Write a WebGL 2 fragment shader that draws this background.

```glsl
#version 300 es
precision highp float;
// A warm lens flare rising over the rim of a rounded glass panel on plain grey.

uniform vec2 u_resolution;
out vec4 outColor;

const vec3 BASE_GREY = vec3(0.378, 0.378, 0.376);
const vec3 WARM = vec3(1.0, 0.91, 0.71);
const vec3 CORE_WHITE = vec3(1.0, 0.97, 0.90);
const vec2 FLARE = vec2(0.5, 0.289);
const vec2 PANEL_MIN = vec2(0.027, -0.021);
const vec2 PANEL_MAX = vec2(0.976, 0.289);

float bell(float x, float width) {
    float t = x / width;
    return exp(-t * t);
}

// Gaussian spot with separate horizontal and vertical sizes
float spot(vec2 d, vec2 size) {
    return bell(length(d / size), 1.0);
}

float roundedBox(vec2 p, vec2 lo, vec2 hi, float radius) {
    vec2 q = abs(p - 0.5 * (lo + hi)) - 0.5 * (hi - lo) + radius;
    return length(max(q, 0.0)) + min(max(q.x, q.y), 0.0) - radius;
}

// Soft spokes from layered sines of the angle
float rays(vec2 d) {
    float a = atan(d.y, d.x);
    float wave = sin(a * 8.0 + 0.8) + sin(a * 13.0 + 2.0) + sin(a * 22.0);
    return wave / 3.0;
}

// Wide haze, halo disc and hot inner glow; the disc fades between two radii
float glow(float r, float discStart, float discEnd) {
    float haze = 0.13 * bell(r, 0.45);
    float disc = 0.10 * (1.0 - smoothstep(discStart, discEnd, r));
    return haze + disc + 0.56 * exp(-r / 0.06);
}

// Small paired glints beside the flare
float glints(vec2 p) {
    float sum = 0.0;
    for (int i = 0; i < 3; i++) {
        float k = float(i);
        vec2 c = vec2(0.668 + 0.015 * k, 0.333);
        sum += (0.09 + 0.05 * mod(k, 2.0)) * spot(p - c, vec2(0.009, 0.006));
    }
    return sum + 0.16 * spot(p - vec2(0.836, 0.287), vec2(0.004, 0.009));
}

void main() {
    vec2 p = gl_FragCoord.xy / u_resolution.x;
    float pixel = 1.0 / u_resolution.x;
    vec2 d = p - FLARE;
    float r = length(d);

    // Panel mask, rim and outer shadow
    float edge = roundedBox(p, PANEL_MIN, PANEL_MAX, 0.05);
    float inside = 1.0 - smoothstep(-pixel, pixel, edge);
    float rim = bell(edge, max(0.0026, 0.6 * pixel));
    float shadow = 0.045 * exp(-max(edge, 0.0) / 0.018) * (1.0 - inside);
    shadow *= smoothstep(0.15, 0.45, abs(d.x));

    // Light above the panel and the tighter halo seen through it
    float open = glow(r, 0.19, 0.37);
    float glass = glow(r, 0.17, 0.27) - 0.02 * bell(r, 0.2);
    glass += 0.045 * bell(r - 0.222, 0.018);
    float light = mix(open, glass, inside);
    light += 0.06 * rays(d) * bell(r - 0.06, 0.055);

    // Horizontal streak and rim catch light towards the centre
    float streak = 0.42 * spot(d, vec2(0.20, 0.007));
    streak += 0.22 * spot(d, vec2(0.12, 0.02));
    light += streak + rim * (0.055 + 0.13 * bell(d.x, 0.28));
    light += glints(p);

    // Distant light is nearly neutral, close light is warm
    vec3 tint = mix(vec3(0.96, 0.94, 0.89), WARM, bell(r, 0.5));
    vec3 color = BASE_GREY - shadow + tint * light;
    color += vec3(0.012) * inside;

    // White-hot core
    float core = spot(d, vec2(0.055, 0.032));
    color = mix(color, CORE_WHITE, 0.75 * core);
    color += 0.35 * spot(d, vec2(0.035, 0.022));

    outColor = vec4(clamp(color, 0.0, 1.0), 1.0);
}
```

==*==

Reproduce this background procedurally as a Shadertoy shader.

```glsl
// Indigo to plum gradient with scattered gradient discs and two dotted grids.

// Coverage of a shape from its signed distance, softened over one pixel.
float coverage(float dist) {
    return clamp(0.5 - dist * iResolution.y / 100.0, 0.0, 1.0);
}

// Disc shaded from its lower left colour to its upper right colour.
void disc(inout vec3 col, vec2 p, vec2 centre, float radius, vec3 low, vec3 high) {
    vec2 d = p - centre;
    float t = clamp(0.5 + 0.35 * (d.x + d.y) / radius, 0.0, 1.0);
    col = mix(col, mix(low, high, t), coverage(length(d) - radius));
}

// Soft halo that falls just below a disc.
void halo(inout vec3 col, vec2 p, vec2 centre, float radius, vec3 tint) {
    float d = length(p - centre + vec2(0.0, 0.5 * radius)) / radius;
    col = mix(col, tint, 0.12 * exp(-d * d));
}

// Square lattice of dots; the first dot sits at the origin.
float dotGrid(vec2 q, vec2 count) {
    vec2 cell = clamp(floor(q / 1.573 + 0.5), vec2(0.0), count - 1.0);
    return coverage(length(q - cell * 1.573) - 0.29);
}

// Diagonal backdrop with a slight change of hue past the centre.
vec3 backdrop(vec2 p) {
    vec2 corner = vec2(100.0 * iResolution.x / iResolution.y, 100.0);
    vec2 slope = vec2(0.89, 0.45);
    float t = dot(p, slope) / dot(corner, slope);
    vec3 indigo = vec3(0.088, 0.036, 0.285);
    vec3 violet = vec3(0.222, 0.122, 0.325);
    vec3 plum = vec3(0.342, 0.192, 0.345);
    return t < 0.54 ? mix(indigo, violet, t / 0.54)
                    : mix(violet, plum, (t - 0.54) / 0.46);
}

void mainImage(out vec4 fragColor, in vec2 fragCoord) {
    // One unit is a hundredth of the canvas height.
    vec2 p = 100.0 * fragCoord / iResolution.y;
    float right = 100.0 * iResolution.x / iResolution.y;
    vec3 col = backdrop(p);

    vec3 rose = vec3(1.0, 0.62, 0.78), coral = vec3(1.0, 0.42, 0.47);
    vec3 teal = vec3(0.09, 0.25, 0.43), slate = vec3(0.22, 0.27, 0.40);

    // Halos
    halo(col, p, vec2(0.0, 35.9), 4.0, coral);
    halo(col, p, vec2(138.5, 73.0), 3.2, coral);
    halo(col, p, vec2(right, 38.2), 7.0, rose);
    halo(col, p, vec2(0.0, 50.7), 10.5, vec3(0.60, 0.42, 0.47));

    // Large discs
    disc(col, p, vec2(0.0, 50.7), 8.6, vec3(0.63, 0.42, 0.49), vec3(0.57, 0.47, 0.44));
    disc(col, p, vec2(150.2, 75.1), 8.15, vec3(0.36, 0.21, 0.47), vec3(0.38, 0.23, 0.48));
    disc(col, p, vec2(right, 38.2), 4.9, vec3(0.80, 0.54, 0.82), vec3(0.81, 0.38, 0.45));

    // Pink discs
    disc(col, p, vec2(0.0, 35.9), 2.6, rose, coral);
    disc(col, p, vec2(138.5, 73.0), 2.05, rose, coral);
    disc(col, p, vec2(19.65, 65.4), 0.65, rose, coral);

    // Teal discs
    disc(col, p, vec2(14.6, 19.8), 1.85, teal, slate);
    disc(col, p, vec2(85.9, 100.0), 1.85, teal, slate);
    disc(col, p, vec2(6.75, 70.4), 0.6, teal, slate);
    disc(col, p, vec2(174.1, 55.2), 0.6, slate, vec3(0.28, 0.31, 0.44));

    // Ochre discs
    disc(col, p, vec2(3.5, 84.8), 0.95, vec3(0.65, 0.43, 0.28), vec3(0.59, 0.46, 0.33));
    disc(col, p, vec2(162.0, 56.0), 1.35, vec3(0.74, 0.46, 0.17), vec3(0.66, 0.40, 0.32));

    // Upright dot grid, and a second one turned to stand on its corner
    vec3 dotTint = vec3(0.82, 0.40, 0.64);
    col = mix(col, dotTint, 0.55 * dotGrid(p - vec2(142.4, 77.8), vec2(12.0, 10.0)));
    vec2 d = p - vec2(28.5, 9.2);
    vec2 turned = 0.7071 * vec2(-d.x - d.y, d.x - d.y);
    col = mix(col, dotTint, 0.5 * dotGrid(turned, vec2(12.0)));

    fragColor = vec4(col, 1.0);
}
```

==*==

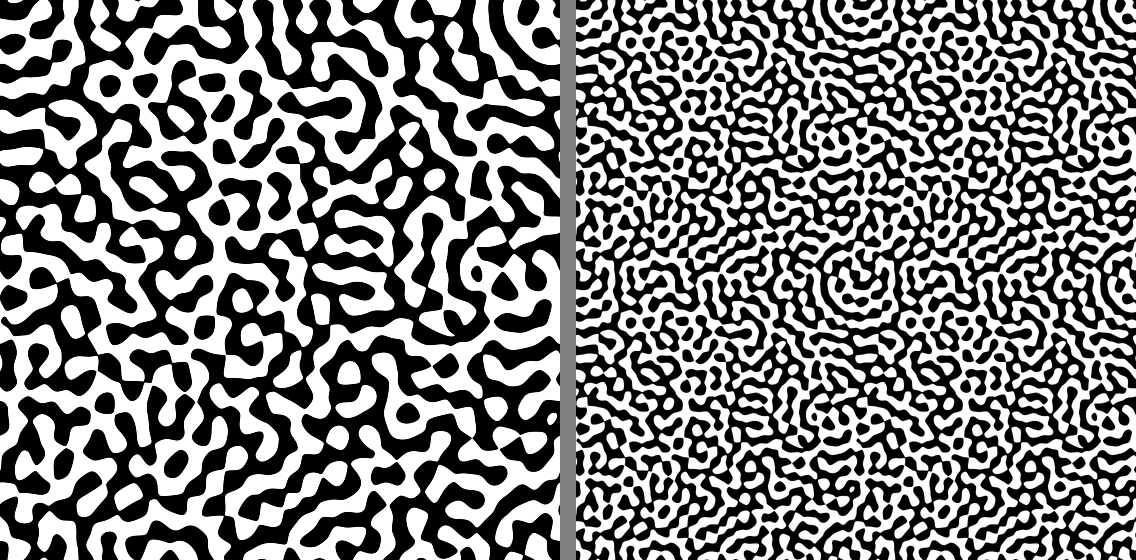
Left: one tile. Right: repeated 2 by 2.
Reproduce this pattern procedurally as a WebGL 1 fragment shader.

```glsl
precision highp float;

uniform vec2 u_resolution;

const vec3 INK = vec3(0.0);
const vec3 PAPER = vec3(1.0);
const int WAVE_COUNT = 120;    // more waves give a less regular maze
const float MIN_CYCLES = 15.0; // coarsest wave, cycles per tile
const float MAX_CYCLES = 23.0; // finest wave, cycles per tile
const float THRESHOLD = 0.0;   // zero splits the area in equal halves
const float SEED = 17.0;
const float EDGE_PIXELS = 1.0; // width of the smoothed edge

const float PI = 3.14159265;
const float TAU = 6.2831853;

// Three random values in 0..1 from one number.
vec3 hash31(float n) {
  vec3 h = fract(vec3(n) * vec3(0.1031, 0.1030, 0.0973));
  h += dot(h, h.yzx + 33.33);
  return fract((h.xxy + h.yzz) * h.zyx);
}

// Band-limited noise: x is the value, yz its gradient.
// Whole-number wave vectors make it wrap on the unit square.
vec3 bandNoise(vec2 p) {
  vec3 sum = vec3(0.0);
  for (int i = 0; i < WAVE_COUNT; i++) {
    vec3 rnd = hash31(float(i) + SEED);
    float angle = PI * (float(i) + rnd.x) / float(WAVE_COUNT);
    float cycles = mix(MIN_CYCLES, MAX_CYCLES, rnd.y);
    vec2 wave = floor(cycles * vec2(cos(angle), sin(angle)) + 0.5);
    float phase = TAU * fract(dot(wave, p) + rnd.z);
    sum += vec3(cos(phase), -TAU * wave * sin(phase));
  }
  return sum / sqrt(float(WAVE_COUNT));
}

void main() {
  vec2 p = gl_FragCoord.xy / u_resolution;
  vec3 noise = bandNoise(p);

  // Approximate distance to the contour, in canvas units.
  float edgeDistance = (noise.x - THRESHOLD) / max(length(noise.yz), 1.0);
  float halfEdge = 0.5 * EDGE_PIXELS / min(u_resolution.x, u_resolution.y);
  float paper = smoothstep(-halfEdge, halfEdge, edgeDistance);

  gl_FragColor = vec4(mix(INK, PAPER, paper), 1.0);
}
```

==*==

Work through the entries, filtering for the string "width", and copy each line that holds it.

float bell(float x, float width) {
    float t = x / width;
const float EDGE_PIXELS = 1.0; // width of the smoothed edge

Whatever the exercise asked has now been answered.